> _WHAT TO WORK ON_
Scan the data. Collect each line that contains the word "density".

> _DATA EXTRACT_
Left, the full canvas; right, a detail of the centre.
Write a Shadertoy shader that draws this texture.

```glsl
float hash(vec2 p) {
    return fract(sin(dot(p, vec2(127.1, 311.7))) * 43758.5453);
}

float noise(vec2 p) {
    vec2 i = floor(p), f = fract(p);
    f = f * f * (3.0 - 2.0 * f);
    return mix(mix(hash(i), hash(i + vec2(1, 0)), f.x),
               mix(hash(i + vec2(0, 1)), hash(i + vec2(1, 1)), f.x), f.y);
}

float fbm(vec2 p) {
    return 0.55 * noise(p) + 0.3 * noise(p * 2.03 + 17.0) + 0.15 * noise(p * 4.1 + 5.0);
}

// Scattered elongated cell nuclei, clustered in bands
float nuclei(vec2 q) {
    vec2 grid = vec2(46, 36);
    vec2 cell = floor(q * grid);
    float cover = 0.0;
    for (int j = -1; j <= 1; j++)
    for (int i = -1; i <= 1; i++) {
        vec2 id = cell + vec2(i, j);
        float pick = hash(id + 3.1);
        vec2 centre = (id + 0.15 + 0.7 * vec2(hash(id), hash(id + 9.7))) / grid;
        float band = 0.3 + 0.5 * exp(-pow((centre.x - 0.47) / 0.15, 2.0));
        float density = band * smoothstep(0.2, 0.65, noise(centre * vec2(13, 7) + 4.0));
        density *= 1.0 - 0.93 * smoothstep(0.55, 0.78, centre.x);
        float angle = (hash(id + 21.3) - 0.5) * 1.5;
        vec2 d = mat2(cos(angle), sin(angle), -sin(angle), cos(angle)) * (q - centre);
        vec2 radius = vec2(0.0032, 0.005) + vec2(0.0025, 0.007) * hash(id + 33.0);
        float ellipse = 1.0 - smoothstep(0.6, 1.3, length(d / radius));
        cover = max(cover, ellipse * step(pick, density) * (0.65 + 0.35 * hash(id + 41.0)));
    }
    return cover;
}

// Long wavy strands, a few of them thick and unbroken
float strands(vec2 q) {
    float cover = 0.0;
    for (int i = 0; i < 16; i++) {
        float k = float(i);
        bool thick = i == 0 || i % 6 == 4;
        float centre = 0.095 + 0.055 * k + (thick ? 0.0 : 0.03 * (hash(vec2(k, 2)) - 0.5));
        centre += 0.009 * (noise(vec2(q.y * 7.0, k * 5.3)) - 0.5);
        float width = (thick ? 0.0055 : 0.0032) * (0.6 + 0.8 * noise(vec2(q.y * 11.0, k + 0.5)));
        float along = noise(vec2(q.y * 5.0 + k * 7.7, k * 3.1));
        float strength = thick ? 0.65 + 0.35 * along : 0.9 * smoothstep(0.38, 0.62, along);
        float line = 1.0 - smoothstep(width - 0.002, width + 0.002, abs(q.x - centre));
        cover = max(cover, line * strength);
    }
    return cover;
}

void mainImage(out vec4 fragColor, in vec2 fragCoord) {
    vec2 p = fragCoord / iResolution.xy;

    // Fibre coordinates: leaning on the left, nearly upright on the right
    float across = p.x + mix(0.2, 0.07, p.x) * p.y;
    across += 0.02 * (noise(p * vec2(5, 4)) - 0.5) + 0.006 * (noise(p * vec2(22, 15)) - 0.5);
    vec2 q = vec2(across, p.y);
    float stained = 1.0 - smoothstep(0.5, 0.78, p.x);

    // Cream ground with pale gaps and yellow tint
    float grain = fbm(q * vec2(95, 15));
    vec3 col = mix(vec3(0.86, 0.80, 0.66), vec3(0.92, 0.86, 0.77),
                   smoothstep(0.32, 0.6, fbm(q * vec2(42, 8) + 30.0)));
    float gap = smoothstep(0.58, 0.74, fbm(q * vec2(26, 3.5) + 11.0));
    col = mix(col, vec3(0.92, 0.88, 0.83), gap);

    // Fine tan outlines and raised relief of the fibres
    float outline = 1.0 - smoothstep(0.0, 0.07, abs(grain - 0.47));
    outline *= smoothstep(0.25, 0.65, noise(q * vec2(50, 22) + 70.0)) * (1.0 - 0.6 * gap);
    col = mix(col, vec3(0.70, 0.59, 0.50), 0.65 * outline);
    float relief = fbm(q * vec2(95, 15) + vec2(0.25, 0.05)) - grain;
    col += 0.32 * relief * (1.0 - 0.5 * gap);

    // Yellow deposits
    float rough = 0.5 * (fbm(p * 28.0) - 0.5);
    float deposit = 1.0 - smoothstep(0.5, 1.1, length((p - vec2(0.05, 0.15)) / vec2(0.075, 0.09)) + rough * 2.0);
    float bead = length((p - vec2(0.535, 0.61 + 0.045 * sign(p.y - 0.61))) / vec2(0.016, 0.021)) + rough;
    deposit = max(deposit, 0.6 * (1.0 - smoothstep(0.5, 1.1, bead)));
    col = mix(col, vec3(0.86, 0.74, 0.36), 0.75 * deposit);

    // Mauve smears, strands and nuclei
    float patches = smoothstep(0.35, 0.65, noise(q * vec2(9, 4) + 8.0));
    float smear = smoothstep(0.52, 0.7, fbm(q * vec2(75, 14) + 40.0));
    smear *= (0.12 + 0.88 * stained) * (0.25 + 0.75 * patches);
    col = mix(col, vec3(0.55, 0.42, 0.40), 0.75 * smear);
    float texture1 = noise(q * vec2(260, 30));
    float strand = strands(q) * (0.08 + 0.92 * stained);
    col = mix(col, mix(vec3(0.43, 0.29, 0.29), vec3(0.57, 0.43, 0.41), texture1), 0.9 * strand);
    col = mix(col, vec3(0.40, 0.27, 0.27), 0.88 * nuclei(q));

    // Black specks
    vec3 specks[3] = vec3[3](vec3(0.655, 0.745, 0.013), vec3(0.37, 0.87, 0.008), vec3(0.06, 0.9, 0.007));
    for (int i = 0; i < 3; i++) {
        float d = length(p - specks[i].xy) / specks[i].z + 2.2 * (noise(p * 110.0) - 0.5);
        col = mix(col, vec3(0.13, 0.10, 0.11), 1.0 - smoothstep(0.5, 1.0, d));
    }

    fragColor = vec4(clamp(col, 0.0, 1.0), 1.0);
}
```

> _TASK RESPONSE_
        float density = band * smoothstep(0.2, 0.65, noise(centre * vec2(13, 7) + 4.0));
        density *= 1.0 - 0.93 * smoothstep(0.55, 0.78, centre.x);
        cover = max(cover, ellipse * step(pick, density) * (0.65 + 0.35 * hash(id + 41.0)));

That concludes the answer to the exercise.